The 1980s brought cocaine to the forefront of America’s war on drugs. People believed cocaine to be social, empowering and energizing in the ‘80s. However, cocaine has shown its dark side over and over, by many who have fallen into the trap of its initial mystique and charm. Many people start abusing cocaine regularly, even while they wonder, “What does cocaine do to you?” In the end, those same people usually end up entering a reputable drug & alcohol detox facility for Cocaine Detox.
WHAT DOES COCAINE DO TO THE BODY?
Sometimes referred to as “nose candy,” cocaine can be snorted, injected or smoked. It has powerful negative effects on the body, including vital organs. The heart, brain and emotional center are all adversely affected in both the short- and long-term.
According to WebMD, about 14% of American adults have used cocaine. 1 in 40 adults have experimented with cocaine in multiple forms in the past year alone.
Beyond positive immediate effects that drug users seek, cocaine causes:
- Increased heart rate
- High blood pressure
- Stroke risk
- Bizarre, violent behavior
- Damage to the sinuses and respiratory system
- Kidney failure
- Impaired sexual function
Many people seek recovery when they start to realize the ill effects of cocaine on their health and everyday lives. Often, a successful, reputable drug detox center such as Lifeline Recovery Support Services can perform the successful protocols necessary for a safe and smooth Cocaine Detox. Depression can become an issue for those stopping cocaine use. Additionally, other problems include sleep problems, fatigue, anxiety, and difficulty concentrating. This is why it’s important to seek professional help through an accredited detox and rehab when you’re ready to begin recovery.
RECOVERY FROM COCAINE ADDICTION
Recovery from cocaine begins with detox. Those who abuse cocaine struggle to overcome it on their own and experience a wide variety of withdrawal symptoms. The symptoms can make stopping use uncomfortable, at best. Through an accredited detox program, staff is available around the clock to ensure that patients have what they need and are comfortable as they work to gain sobriety.
Once the body and brain have readjusted to normal, drug-free and healthy functioning, the patient must work to learn why they started using cocaine and how to resist use in the future. This is done through a quality rehab program. Some rehab options include residential, outpatient, intensive outpatient and support groups. The key to maintaining sobriety gained in detox is to ensure therapy is part of a long-term recovery approach.
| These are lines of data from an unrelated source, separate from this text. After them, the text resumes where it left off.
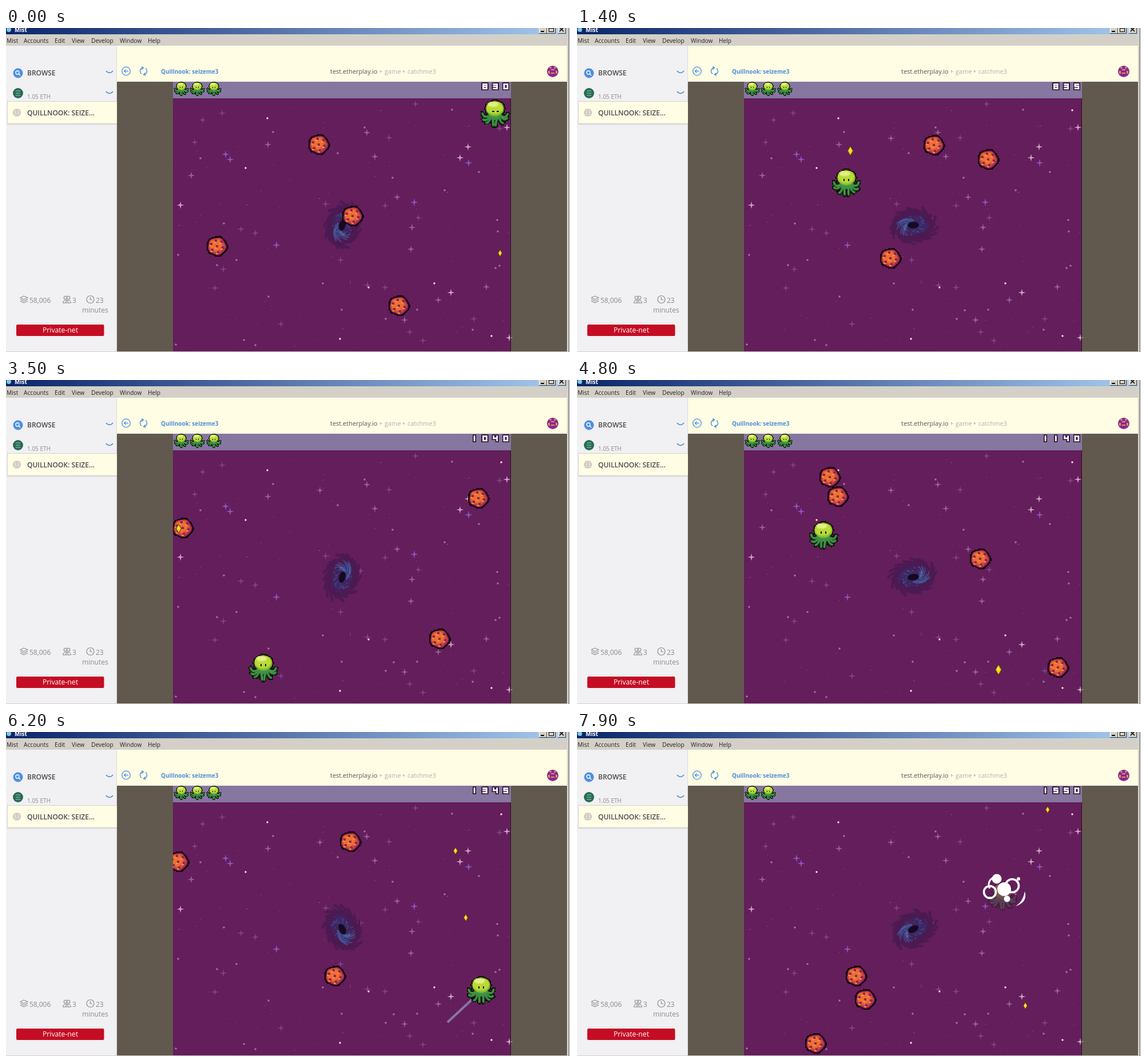
Recreate the animation shown at these times as an HTML page with a canvas. Size 988 by 567 pixels, loop 8 s.

```html
<!DOCTYPE html>
<html lang="en">
<head>
<meta charset="utf-8">
<title>Mist</title>
<style>
  html, body { margin: 0; width: 100%; height: 100%; overflow: hidden; background: #fff; }
  canvas, svg { position: absolute; left: 0; top: 0; width: 988px; height: 567px; }
  text { font-family: "Open Sans", "Noto Sans", sans-serif; white-space: pre; }
</style>
</head>
<body>
<canvas id="stage" width="988" height="567"></canvas>
<svg viewBox="0 0 988 567">
  <g font-size="10.2" fill="#222">
    <text x="15" y="7" font-weight="700" font-size="10" fill="#fff">Mist</text>
    <text x="1" y="26">Mist</text>
    <text x="31" y="26">Accounts</text>
    <text x="85" y="26">Edit</text>
    <text x="115" y="26">View</text>
    <text x="149" y="26">Develop</text>
    <text x="199" y="26">Window</text>
    <text x="248" y="26">Help</text>
  </g>
  <g font-size="12" font-weight="600" fill="#4a4a4e">
    <text x="37" y="83">BROWSE</text>
    <text x="37" y="153">QUILLNOOK: SEIZE…</text>
  </g>
  <g font-size="12" fill="#8d8a8a">
    <text x="37" y="124" font-size="10">1.05 ETH</text>
    <text x="41" y="480.5">58,006</text>
    <text x="116" y="480.5">3</text>
    <text x="157" y="480.5">23</text>
    <text x="133" y="498">minutes</text>
    <text x="64" y="533" font-size="12.2" fill="#fff">Private-net</text>
  </g>
  <g font-size="11">
    <text x="271" y="80" font-size="10" font-weight="700" fill="#4f8ad8">Quillnook: seizeme3</text>
    <text x="567" y="80" fill="#55555c">test.etherplay.io</text>
    <text x="662" y="80" fill="#b3aebb">game</text>
    <text x="702" y="80" fill="#b3aebb">catchme3</text>
  </g>
</svg>
<script>
const ctx = document.getElementById('stage').getContext('2d');
const TAU = Math.PI * 2;
const LOOP = 8000, STEP = 100;
const HOLE = { x: 588, y: 345 };

function layer(w, h, draw) {
  const c = document.createElement('canvas');
  c.width = w;
  c.height = h;
  draw(c.getContext('2d'));
  return c;
}

// Low-resolution sprite with hard pixel edges
function sprite(w, h, draw) {
  return layer(w, h, g => {
    draw(g);
    const img = g.getImageData(0, 0, w, h);
    for (let i = 3; i < img.data.length; i += 4) img.data[i] = img.data[i] > 110 ? 255 : 0;
    g.putImageData(img, 0, 0);
  });
}

function rect(g, color, x, y, w, h) {
  g.fillStyle = color;
  g.fillRect(x, y, w, h);
}

function disc(g, color, x, y, rx, ry = rx) {
  g.fillStyle = color;
  g.beginPath();
  g.ellipse(x, y, rx, ry, 0, 0, TAU);
  g.fill();
}

function line(g, color, width, ...pts) {
  g.strokeStyle = color;
  g.lineWidth = width;
  g.beginPath();
  for (let i = 0; i < pts.length; i += 2) g.lineTo(pts[i], pts[i + 1]);
  g.stroke();
}

function ring(g, color, width, x, y, r, a = 0, b = TAU) {
  g.strokeStyle = color;
  g.lineWidth = width;
  g.beginPath();
  g.arc(x, y, r, a, b);
  g.stroke();
}

function random(seed) {
  return () => (seed = (seed * 16807) % 2147483647) / 2147483647;
}

// ---- sprites ----
// Arm tips fan out over an ellipse, mirrored about the middle
function octopus(phase, blink) {
  return sprite(27, 25, g => {
    g.lineCap = 'round';
    const arms = (color, width) => {
      g.strokeStyle = color;
      g.lineWidth = width;
      for (const side of [-1, 1]) for (let i = 0; i < 4; i++) {
        const a = -0.2 + 0.55 * i + 0.07 * Math.sin(phase + i * 2 + side);
        const bend = a + 0.6 - 0.2 * i;
        g.beginPath();
        g.moveTo(13.5 + side * (5 - i), 14);
        g.quadraticCurveTo(13.5 + side * 10.5 * Math.cos(bend), 14 + 8 * Math.sin(bend),
          13.5 + side * 11.2 * Math.cos(a), 14 + 8.8 * Math.sin(a));
        g.stroke();
      }
    };
    arms('#0a0d08', 4);
    disc(g, '#0a0d08', 13.5, 8, 9.1, 7.8);
    disc(g, '#0a0d08', 13.5, 15, 7, 5);
    arms('#2f8148', 2.1);
    arms('#5fb03c', 0.8);
    disc(g, '#3c9347', 13.5, 14.6, 5.8, 3.4);
    disc(g, '#8cbf30', 13.5, 8.1, 8, 6.7);
    disc(g, '#b9da37', 13.2, 7.2, 7.4, 5.6);
    disc(g, '#e2ef82', 12, 4.2, 4.6, 2.3);
    for (const x of [11, 15]) rect(g, '#111', x, blink ? 10 : 9, blink ? 2 : 1, blink ? 1 : 2);
  });
}

const poses = [0, 1, 2, 3].map(i => octopus(i * TAU / 4));
const blinkPose = octopus(1, true);

const rock = sprite(20, 20, g => {
  const blob = (color, r, shift) => {
    g.fillStyle = color;
    g.beginPath();
    for (let a = 0; a < TAU; a += 0.2) {
      const k = r + 0.35 * Math.sin(5 * a + 1);
      g.lineTo(10 - shift + k * Math.cos(a), 10 - shift + k * Math.sin(a) * 0.96);
    }
    g.fill();
  };
  blob('#120510', 9.3, 0);
  blob('#a92f58', 7.9, 0);
  blob('#d94f3a', 6.9, 0.5);
  blob('#ee7030', 5.2, 1);
  for (let i = 0; i < 7; i++) {
    const a = i * TAU / 6 + 0.3, r = i < 6 ? 5.3 : 0;
    const x = Math.round(8.8 + r * Math.cos(a)), y = Math.round(8.8 + r * Math.sin(a));
    rect(g, '#8a2759', x, y, 2, 2);
    rect(g, '#f7943f', x - 1, y + 2, 2, 1);
  }
});

const hole = layer(100, 100, g => {
  const rnd = random(77);
  g.translate(50, 50);
  g.scale(1, 0.78);
  g.lineCap = 'round';
  const arm = (color, width, start, r0, r1, sweep) => {
    g.strokeStyle = color;
    g.lineWidth = width;
    g.beginPath();
    for (let k = 0; k <= 1.001; k += 0.1) {
      const a = start - sweep * k, r = r0 + (r1 - r0) * k;
      g.lineTo(r * Math.cos(a), r * Math.sin(a));
    }
    g.stroke();
  };
  disc(g, '#501b55', 0, 0, 36);
  for (let i = 0; i < 26; i++) arm('#4c1a52', 5, i * TAU / 26 + rnd() * 0.3, 20, 34 + rnd() * 10, 0.9);
  disc(g, '#41235f', 0, 0, 22);
  for (let i = 0; i < 40; i++) {
    const side = (i % 2) * Math.PI;
    arm(['#3a3576', '#3d4b8c', '#3a2a68', '#4a66a3'][i % 4], 1.1, side + rnd() * 1.7, 10, 16 + rnd() * 14, 1.1);
  }
  for (let i = 0; i < 30; i++) {
    const a = rnd() * TAU, r = 10 + rnd() * 13;
    rect(g, i % 4 ? '#5d86bd' : '#a9c9e4', r * Math.cos(a), r * Math.sin(a), 1.1, 1.3);
  }
  disc(g, '#150a20', 0, 0, 10, 7.2);
});

// ---- star field ----
function star(g, color, x, y, r) {
  g.fillStyle = color;
  g.beginPath();
  for (let i = 0; i < 8; i++) {
    const a = i * TAU / 8, k = i % 2 ? r * 0.27 : r;
    g.lineTo(x + k * Math.cos(a), y + k * Math.sin(a));
  }
  g.fill();
}

function space(g) {
  rect(g, '#641e5b', 292, 94, 591, 473);
  const rnd = random(4242);
  const scatter = (n, put) => {
    for (let i = 0; i < n; i++) put(Math.round(296 + rnd() * 582), Math.round(130 + rnd() * 430), i);
  };
  scatter(170, (x, y, i) => rect(g, ['#a12c5e', '#d8466a', '#87336f', '#943a6c'][i % 4], x, y, i % 5 ? 1 : 2, 1));
  scatter(32, (x, y, i) => star(g, i % 3 ? '#7d4287' : '#98609a', x, y, 6.5));
  scatter(26, (x, y) => disc(g, '#a56fa0', x, y, 1.8));
  scatter(8, (x, y) => {
    disc(g, '#d4436f', x, y, 2);
    disc(g, '#fff0f0', x, y, 1.4);
  });
  for (const [x, y] of [[384, 221], [392, 230], [809, 236], [714, 305], [473, 380]]) star(g, '#8a55bd', x, y, 7);
  for (const [x, y] of [[876, 174], [808, 208], [794, 227], [305, 310], [778, 463], [880, 542]]) star(g, '#cfa3c6', x, y, 6.5);
}

// ---- static window ----
function chevron(g, y) {
  g.strokeStyle = '#3f93d6';
  g.lineWidth = 1.5;
  g.beginPath();
  g.moveTo(175, y - 2);
  g.quadraticCurveTo(181, y + 5, 187, y - 2);
  g.stroke();
}

function windowButton(g, x, w) {
  rect(g, '#404040', x, -4, w, 14);
  rect(g, '#fff', x, -4, w - 1, 13);
  rect(g, '#d4d0c8', x + 1, -3, w - 2, 12);
}

function sidebar(g) {
  rect(g, '#f1f0f2', 0, 31, 194, 536);
  rect(g, '#dfdce0', 193, 31, 1, 536);

  disc(g, '#4b90e2', 21, 79, 8.5);
  ring(g, '#fff', 1.3, 20, 78, 3);
  line(g, '#fff', 1.5, 22, 80, 25, 83);
  disc(g, '#2c6a53', 21, 114, 9);
  for (const y of [109, 113, 117]) rect(g, '#5ba088', 17, y, 8, 2);
  chevron(g, 77);
  chevron(g, 113);

  rect(g, '#d3d0d8', 2, 128, 192, 41);
  rect(g, '#fffde4', 3, 129, 191, 38);
  disc(g, '#c2c0bd', 19, 148, 7);
  for (const k of [-3, 0, 3]) line(g, '#f6f4e0', 0.8, 13, 148 + k, 25, 148 + k);
  g.beginPath();
  g.ellipse(19, 148, 3, 7, 0, 0, TAU);
  g.stroke();

  const ink = '#8d8a8a';
  line(g, ink, 1.1, 25, 472, 31, 469, 38, 472, 31, 475, 25, 472);
  for (const y of [475, 478]) line(g, ink, 1.1, 25, y, 31, y + 3, 38, y);
  for (const x of [109, 104]) {
    ring(g, ink, 1.1, x, 472, 2.8);
    ring(g, ink, 1.1, x, 481, 4.5, Math.PI, TAU);
  }
  line(g, ink, 1.1, 99, 481, 114, 481);
  ring(g, ink, 1.2, 147.5, 475, 6.5);
  line(g, ink, 1.2, 147.5, 471, 147.5, 475.5, 151, 475.5);

  g.fillStyle = '#c40d24';
  g.beginPath();
  g.roundRect(18, 519, 153.5, 20, 2);
  g.fill();
}

function toolbar(g) {
  rect(g, '#fffde4', 194, 31, 787, 63);
  const blue = '#4a8fe0';
  ring(g, blue, 1.3, 210, 75.5, 7.3);
  line(g, blue, 1.3, 214, 75.5, 206.5, 75.5);
  line(g, blue, 1.3, 209.5, 72.5, 206.5, 75.5, 209.5, 78.5);
  for (const s of [1, -1]) {
    const turn = s > 0 ? 0 : Math.PI;
    ring(g, blue, 1.4, 240.5, 75.5, 6, 2.2 + turn, 4.6 + turn);
    line(g, blue, 1.4, 240.5 - 3.5 * s, 75.5 - 8 * s, 240.5, 75.5 - 6 * s, 240.5 - 3 * s, 75.5 - 3 * s);
  }
  g.fillStyle = '#c5c0cc';
  for (const x of [654, 694]) {
    g.beginPath();
    g.moveTo(x, 73.5);
    g.lineTo(x + 4, 76);
    g.lineTo(x, 78.5);
    g.fill();
  }
  disc(g, '#8a2a86', 956, 76, 10);
  for (const s of [-1, 1]) {
    rect(g, '#e08a76', 954.5 + s * 4, 68, 3, 3);
    rect(g, '#e08a76', 954.5 + s * 6.5, 75, 3, 5);
    rect(g, '#e08a76', 953, 75 + s * 3, 6, 2);
  }
}

const backdrop = layer(988, 567, g => {
  rect(g, '#fff', 0, 0, 988, 567);
  const title = g.createLinearGradient(0, 0, 981, 0);
  title.addColorStop(0, '#0a246a');
  title.addColorStop(1, '#a6caf0');
  rect(g, title, 0, 0, 981, 11);
  rect(g, '#d4d0c8', 0, 11, 981, 20);
  rect(g, '#d4d0c8', 981, 0, 3, 567);
  rect(g, '#505050', 984, 0, 1, 567);
  disc(g, '#7fc4e8', 5, 3, 4);
  windowButton(g, 932, 14);
  windowButton(g, 946, 15);
  windowButton(g, 965, 14);
  rect(g, '#000', 935, 5, 6, 2);
  rect(g, '#000', 949, -1, 9, 8);
  rect(g, '#d4d0c8', 950, 1, 7, 5);
  line(g, '#000', 1.6, 968, -1, 975, 6);
  line(g, '#000', 1.6, 975, -1, 968, 6);
  sidebar(g);
  toolbar(g);
  rect(g, '#61594e', 194, 94, 787, 473);
  space(g);
  rect(g, '#2a1028', 882, 94, 1, 473);
  rect(g, '#d4d0c8', 0, 566, 984, 1);
});

// ---- motion ----
const DEATH = 7.8;

// Rocks drift straight and bounce off the walls; later ones leave the hole
const ROCKS = [
  { x: 547, y: 204, vx: 57, vy: -105.5, from: 0, to: 5.7 },
  { x: 606, y: 329, vx: 83, vy: -72.7, from: 0, to: 9 },
  { x: 369, y: 382, vx: 117, vy: 139, from: 0, to: 1.15 },
  { x: 687, y: 486, vx: -102, vy: -61.2, from: 0, to: DEATH },
  { ...HOLE, vx: -98.5, vy: -105, from: 3.6, to: 9 },
  { ...HOLE, vx: -82, vy: 119, from: 6.98, to: 9 }
];

// Each gem lasts until the swimmer reaches it
const GEMS = [
  { x: 864, y: 394, from: 0, to: 1 },
  { x: 478, y: 215, from: 1.1, to: 2 },
  { x: 454, y: 498, from: 2.1, to: 3.4 },
  { x: 302, y: 260, from: 3.4, to: 4.6 },
  { x: 737, y: 507, from: 4.6, to: 5.6 },
  { x: 786, y: 208, from: 5.7, to: 7.2 },
  { x: 804, y: 325, from: 5.9, to: 6.6 },
  { x: 823, y: 136, from: 6.7, to: 9 },
  { x: 784, y: 479, from: 7.2, to: 9 }
];

// Seconds, x, y
const SWIM = [
  [0, 855, 150], [1.4, 471, 271], [1.9, 476, 236], [2.3, 500, 200], [3.5, 450, 504], [4.5, 325, 262],
  [4.8, 431, 272], [5.8, 750, 520], [6.2, 831, 452], [7.2, 787, 218], [8, 745, 286]
];
const CATCHES = [2, 3.4, 4.5, 5.6, 6, 6.6, 7.2];

const alive = t => o => t >= o.from && t < o.to;

// Game time starts a little slow, then runs fast
const pace = t => 1.12 * t - 0.21 * Math.min(t, 1);

function bounce(v, lo, hi) {
  const span = hi - lo, m = (((v - lo) % (2 * span)) + 2 * span) % (2 * span);
  return lo + (m > span ? 2 * span - m : m);
}

function drawRock(r, t) {
  const age = pace(t) - pace(r.from);
  stamp(rock, bounce(r.x + r.vx * age, 301, 870), bounce(r.y + r.vy * age, 133, 555));
}

function swimmer(t) {
  const i = SWIM.findIndex(p => p[0] > t);
  const [t0, x0, y0] = SWIM[i - 1], [t1, x1, y1] = SWIM[i];
  const k = (t - t0) / (t1 - t0);
  return [x0 + (x1 - x0) * k, y0 + (y1 - y0) * k];
}

function points(t) {
  const bonus = Math.floor((t + 1.11) / 2.2);
  return 830 + 100 * CATCHES.filter(c => c <= t).length + 5 * bonus;
}

function stamp(s, x, y, scale = 2) {
  const w = s.width * scale, h = s.height * scale;
  ctx.drawImage(s, Math.round(x - w / 2), Math.round(y - h / 2), w, h);
}

function drawGem({ x, y }, t) {
  const s = 0.65 + 0.2 * (1 - Math.cos(t * Math.PI));
  const part = (color, w, h) => {
    ctx.fillStyle = color;
    ctx.beginPath();
    ctx.moveTo(x, y - h * s);
    ctx.lineTo(x + w * s, y);
    ctx.lineTo(x, y + h * s);
    ctx.lineTo(x - w * s, y);
    ctx.fill();
  };
  part('#4a3208', 6.4, 9.8);
  part('#c79a12', 5.2, 8.4);
  part('#f5dc22', 3.6, 7);
  rect(ctx, '#fdf48a', x - 1.5, y - 3 * s, 1.5, 3 * s);
}

// Segment bits: top, upper right, lower right, bottom, lower left, upper left, middle
const DIGITS = [63, 6, 91, 79, 102, 109, 125, 7, 127, 111];

function digit(d) {
  const L = 3, R = 9, T = 3, M = 6.5, B = 10.5;
  const segments = [[L, T, R, T], [R, T, R, M], [R, M, R, B], [L, B, R, B], [L, M, L, B], [L, T, L, M], [L, M, R, M]];
  for (const [color, width] of [['#2e0f33', 6], ['#fff', 2.6]])
    segments.forEach((s, i) => { if (DIGITS[d] >> i & 1) line(ctx, color, width, ...s); });
}

function drawScore(n) {
  const s = String(n);
  ctx.lineCap = 'square';
  [...s].forEach((d, i) => {
    ctx.save();
    ctx.translate(868 - (s.length - 1 - i) * 18.3 - (d === '1' ? 3 : 0), 95.5);
    digit(d);
    ctx.restore();
  });
  ctx.lineCap = 'butt';
}

function burst() {
  ctx.globalAlpha = 0.3;
  stamp(poses[1], 744, 288);
  ctx.globalAlpha = 1;
  ctx.save();
  ctx.translate(747, 275);
  for (const [x, y, r] of [[-13, -18, 8.5], [0, 0, 12], [5, 17, 5.5], [25, -18, 3]]) disc(ctx, '#fff', x, y, r);
  ring(ctx, '#fff', 3.6, -25, 5, 10.5);
  ring(ctx, '#fff', 3.6, 14, -6, 11.5);
  ring(ctx, '#fff', 3, -14, -8, 13, 2.6, 4.2);
  ctx.fillStyle = '#fff';
  ctx.beginPath();
  ctx.moveTo(36, 4);
  ctx.quadraticCurveTo(42, 22, 20, 30);
  ctx.quadraticCurveTo(33, 22, 36, 4);
  ctx.fill();
  ctx.restore();
}

function draw(t) {
  ctx.imageSmoothingEnabled = false;
  ctx.drawImage(backdrop, 0, 0);

  ctx.save();
  ctx.beginPath();
  ctx.rect(292, 123, 590, 443);
  ctx.clip();

  ctx.save();
  ctx.imageSmoothingEnabled = true;
  ctx.translate(HOLE.x, HOLE.y);
  ctx.rotate((t - 1.45) * 0.9);
  ctx.drawImage(hole, -50, -50);
  ctx.restore();

  ROCKS.filter(alive(t)).forEach(r => drawRock(r, t));
  GEMS.filter(alive(t)).forEach(g => drawGem(g, t));

  if (t >= DEATH) burst();
  else {
    const [x, y] = swimmer(t);
    // Dash trail
    if (t > 6.05 && t < 6.25) line(ctx, '#8677a4', 4, 772, 508, x - 15, y + 15);
    stamp(t < 0.1 ? blinkPose : poses[Math.floor(t * 5 + 0.01) % 4], x, y);
  }
  ctx.restore();

  rect(ctx, '#8677a0', 292, 94, 591, 29);
  const lives = t >= DEATH ? 2 : 3;
  for (let i = 0; i < lives; i++) stamp(poses[1], 306 + i * 28.7, 106, 1);
  drawScore(points(t));
}

function tick(now) {
  draw(Math.floor(now % LOOP / STEP) * STEP / 1000);
  requestAnimationFrame(tick);
}
requestAnimationFrame(tick);
</script>
</body>
</html>
```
OVERCOMING COCAINE ADDICTION: DECIDE TO CHANGE
For many people struggling with addiction, the toughest step toward recovery is the very first one: deciding to make a change. It’s normal to feel uncertain about whether you’re ready to make a change, or if you have what it takes to quit. It’s okay if you’re torn. Going through Cocaine Detox and committing yourself to sobriety involves changing many things, including:
- the way you deal with stress
- who you allow in your life
- what you do in your free time
- how you think about yourself
It’s also normal to feel conflicted about giving up your drug of choice, even when you know it’s causing problems in your life. Recovery requires time, motivation, and support, and it’s okay to consider your situation before you make the commitment to change and enter Cocaine Detox.
REACHING OUT FOR SUPPORT IN RECOVERY
Don’t try to go it alone. Whatever treatment approach you choose, having positive influences and a solid support system is essential. The more people you can turn to for encouragement, guidance, and a listening ear, the better your chances for recovery.
Lean on close friends and family. Having the support of friends and family members is an invaluable asset in recovery. If you’re reluctant to turn to your loved ones because you’ve let them down before, consider going to relationship counseling or family therapy.
Build a sober social network. If your previous social life revolved around drugs, you may need to make some new connections. It’s important to have sober friends who will support your recovery. Try taking a class, joining a church or a civic group, volunteering, or attending events in your community.
Consider moving into a sober living home. Sober living homes provide a safe, supportive place to live while you’re recovering from drug addiction. They are a good option if you don’t have a stable home or a drug-free living environment.
Make meetings a priority. Join a recovery support group and attend meetings regularly. Spending time with people who understand exactly what you’re going through can be very healing. You can also benefit from the shared experiences of the group members and learn what others have done to stay sober.
WE UNDERSTAND COCAINE ADDICTION
To break free of the hold cocaine has on your life, you need compassionate, understanding support. That support begins in West Palm Beach, Florida at Lifeline Recovery Support Services. The staff at The Lifeline Recovery Support Services is highly experienced with cocaine detox & cocaine withdrawal and can make the process as comfortable as possible.
Call Lifeline Recovery Support Services to learn more about freeing yourself from cocaine. By taking this step, you can rebuild your life and potential for the future you deserve.